Harford County Executive Barry Glassman plans to ask the County Council for authority to "reallocate" a portion of the county's property recordation tax revenue.

A resolution to authorize the reallocation is set to be introduced to the council at its legislative session Tuesday night, but the administration is being tight-lipped about the exact nature of the change.


On Friday, Cindy Mumby, the administration's chief spokesperson, declined to discuss specifics of the resolution prior to its introduction, saying only that a full presentation would be given to council members Tuesday night.

The tax is collected on deeds of sale or deeds of trust when such transactions are filed at the courthouse. The rate is $6.60 for each $1,000 of consideration. On the purchase of a $300,000 home, which has become the norm in Harford, the tax due would be $1,980.

State law dedicates $4.40 of the Harford recordation tax for paying off bonds used to build public schools or for other school construction related expenses, while $1.10 is dedicated to buying parkland or developing recreation facilities. Those requirements have been in effect since 1959, prior to the county receiving home rule in 1972, and thus both levies are part of the Maryland Annotated Code.

In the early 1980s, the County Council added an additional $1.10 to the tax rate to repay water and sewer bond debt at a time when the water and sewer system was in a big financial hole.

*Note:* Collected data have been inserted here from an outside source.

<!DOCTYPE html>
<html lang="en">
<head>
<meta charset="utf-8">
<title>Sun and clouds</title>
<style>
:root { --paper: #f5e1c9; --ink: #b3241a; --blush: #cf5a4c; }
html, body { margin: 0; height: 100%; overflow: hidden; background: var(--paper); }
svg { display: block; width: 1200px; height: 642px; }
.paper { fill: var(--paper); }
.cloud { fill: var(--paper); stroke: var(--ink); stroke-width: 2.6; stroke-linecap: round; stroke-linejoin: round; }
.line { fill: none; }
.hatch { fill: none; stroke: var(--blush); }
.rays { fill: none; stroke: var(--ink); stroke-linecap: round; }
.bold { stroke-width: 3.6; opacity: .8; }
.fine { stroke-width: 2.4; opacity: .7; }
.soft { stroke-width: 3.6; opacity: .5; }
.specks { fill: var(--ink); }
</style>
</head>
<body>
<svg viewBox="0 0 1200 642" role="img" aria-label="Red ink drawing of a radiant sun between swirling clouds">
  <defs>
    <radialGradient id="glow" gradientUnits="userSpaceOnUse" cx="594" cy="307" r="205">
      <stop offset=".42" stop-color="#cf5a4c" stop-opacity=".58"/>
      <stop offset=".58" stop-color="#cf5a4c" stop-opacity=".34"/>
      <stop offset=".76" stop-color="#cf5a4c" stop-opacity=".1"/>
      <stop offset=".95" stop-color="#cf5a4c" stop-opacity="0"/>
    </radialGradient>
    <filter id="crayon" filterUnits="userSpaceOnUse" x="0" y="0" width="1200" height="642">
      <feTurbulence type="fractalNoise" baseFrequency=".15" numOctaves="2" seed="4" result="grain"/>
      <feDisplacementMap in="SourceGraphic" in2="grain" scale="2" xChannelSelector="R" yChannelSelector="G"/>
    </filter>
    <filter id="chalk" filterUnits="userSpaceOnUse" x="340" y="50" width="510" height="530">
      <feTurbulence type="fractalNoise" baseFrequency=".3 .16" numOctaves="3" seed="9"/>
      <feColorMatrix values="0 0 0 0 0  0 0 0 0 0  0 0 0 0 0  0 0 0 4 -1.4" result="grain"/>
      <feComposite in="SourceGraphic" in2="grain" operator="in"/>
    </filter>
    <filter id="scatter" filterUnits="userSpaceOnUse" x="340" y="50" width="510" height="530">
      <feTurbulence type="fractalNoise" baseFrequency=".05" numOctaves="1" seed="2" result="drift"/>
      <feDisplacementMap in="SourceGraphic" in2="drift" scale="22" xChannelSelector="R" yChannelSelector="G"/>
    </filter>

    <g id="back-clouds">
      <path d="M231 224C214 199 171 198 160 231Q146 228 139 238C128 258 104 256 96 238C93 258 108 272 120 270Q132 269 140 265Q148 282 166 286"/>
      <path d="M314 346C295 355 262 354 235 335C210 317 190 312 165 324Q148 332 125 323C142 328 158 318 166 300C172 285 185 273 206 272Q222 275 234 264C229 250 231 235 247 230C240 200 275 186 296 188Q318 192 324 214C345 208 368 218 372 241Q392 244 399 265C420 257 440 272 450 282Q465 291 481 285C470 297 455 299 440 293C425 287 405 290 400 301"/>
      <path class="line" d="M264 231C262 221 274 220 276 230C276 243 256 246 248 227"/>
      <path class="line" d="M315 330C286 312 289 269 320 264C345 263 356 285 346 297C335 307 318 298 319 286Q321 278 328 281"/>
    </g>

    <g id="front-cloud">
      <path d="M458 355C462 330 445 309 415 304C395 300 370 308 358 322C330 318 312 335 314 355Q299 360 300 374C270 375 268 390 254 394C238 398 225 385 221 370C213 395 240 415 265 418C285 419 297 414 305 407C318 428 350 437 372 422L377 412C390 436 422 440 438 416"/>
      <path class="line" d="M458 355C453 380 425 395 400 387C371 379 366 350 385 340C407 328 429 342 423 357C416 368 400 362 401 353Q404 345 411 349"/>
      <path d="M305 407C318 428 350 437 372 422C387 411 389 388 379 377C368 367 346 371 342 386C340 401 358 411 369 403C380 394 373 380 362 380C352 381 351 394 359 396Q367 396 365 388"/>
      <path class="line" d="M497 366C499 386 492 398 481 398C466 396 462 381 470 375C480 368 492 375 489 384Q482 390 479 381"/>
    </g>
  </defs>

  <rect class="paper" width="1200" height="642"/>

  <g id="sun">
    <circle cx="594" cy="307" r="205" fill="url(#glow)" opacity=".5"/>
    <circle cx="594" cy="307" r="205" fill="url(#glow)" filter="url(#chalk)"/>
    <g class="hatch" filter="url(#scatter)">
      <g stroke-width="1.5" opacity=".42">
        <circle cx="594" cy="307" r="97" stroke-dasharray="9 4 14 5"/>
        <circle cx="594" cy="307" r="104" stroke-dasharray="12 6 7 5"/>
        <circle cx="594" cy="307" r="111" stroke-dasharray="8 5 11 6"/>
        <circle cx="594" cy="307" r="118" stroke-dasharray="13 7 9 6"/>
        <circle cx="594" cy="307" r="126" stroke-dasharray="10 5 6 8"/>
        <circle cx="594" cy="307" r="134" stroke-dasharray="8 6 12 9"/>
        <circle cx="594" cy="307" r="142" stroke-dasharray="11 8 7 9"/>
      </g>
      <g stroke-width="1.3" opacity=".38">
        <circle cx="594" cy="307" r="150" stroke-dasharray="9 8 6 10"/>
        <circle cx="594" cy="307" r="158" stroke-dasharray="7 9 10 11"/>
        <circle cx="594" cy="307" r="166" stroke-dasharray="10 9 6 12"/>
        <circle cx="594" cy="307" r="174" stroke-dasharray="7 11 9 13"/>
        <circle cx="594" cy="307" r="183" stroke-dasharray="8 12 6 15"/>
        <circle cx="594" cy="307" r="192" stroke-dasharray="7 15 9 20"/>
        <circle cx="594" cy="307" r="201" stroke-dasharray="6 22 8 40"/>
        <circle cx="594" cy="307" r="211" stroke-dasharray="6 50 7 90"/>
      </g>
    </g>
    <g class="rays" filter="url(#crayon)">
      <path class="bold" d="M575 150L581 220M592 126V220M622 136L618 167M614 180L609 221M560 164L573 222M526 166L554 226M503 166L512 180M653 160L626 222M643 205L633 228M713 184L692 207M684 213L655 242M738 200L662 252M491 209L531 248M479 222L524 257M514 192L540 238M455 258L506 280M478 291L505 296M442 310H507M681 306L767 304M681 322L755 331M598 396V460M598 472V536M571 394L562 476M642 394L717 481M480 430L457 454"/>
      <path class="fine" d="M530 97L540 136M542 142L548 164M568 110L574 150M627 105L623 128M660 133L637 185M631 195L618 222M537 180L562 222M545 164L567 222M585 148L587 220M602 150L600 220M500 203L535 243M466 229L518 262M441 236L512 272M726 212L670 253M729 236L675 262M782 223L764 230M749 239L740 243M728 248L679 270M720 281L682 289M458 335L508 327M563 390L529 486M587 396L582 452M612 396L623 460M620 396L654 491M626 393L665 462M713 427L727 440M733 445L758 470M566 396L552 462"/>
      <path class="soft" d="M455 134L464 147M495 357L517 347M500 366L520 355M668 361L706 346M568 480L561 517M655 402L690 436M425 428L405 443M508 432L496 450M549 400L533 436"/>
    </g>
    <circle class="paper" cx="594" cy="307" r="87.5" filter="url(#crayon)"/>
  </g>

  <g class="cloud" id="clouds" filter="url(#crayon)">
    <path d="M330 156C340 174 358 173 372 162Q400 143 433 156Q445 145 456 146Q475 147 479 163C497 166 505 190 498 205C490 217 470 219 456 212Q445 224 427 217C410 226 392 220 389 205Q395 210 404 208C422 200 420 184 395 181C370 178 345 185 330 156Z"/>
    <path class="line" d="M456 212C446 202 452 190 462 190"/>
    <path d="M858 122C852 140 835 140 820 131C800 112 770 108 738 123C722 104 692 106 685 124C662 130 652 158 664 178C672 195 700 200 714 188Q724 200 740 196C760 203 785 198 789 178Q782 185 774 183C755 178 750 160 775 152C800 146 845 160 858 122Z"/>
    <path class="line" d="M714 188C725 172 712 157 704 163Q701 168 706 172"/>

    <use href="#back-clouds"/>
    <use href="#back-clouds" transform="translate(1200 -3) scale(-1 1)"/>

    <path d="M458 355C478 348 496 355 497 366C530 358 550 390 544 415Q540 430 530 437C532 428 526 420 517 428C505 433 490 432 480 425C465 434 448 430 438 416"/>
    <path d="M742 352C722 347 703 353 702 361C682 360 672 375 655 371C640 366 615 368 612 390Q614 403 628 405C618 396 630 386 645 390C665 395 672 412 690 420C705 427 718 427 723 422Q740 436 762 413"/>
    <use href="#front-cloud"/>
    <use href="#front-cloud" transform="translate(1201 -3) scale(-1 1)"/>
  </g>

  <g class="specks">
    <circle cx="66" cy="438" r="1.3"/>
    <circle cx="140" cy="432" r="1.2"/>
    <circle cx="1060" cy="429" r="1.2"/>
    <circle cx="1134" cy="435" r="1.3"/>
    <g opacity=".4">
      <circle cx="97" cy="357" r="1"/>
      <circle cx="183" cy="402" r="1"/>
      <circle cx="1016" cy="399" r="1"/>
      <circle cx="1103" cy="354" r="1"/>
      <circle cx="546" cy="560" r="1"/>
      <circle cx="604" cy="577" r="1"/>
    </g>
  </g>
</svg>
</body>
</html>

It is not clear what part of the tax Glassman may be attempting to reallocate.

During the 2013-14 fiscal year, the county received $1,767,810 in recordation taxes dedicated to the water and sewer system debt, according to the annual report.

Overall, the county received about $10.6 million from the recordation tax, which is highly sensitive to conditions in the local real estate market, as these taxes are considered part of closing costs on property transactions.

Harford also charges a property transfer tax of 1 percent of the consideration on a deed or deed of trust, or $300 on a $300,000 home. Under county law, half of the transfer tax revenue is allocated to public school construction and half to agricultural preservation.

Glassman has been trying to identify revenue and potential savings in the budget that can be used to fund raises for county and school system employees.

He previously received County Council authorization to offer an early retirement incentive to some of the county's senior employees, a plan geared to trimming the county government's workforce, which numbers about 990 full-time positions.

Although the stated goal of the retirement incentive is to get 100 participants out of some 250 who are eligible, sources close to the administration have said they want to eventually eliminate upward of 300 positions, as many through the incentive and normal attrition as possible.

The administration is also believed to be looking at the potential privatization of some county services, in particular solid waste management and building security, as a means of saving on operational and direct employee costs.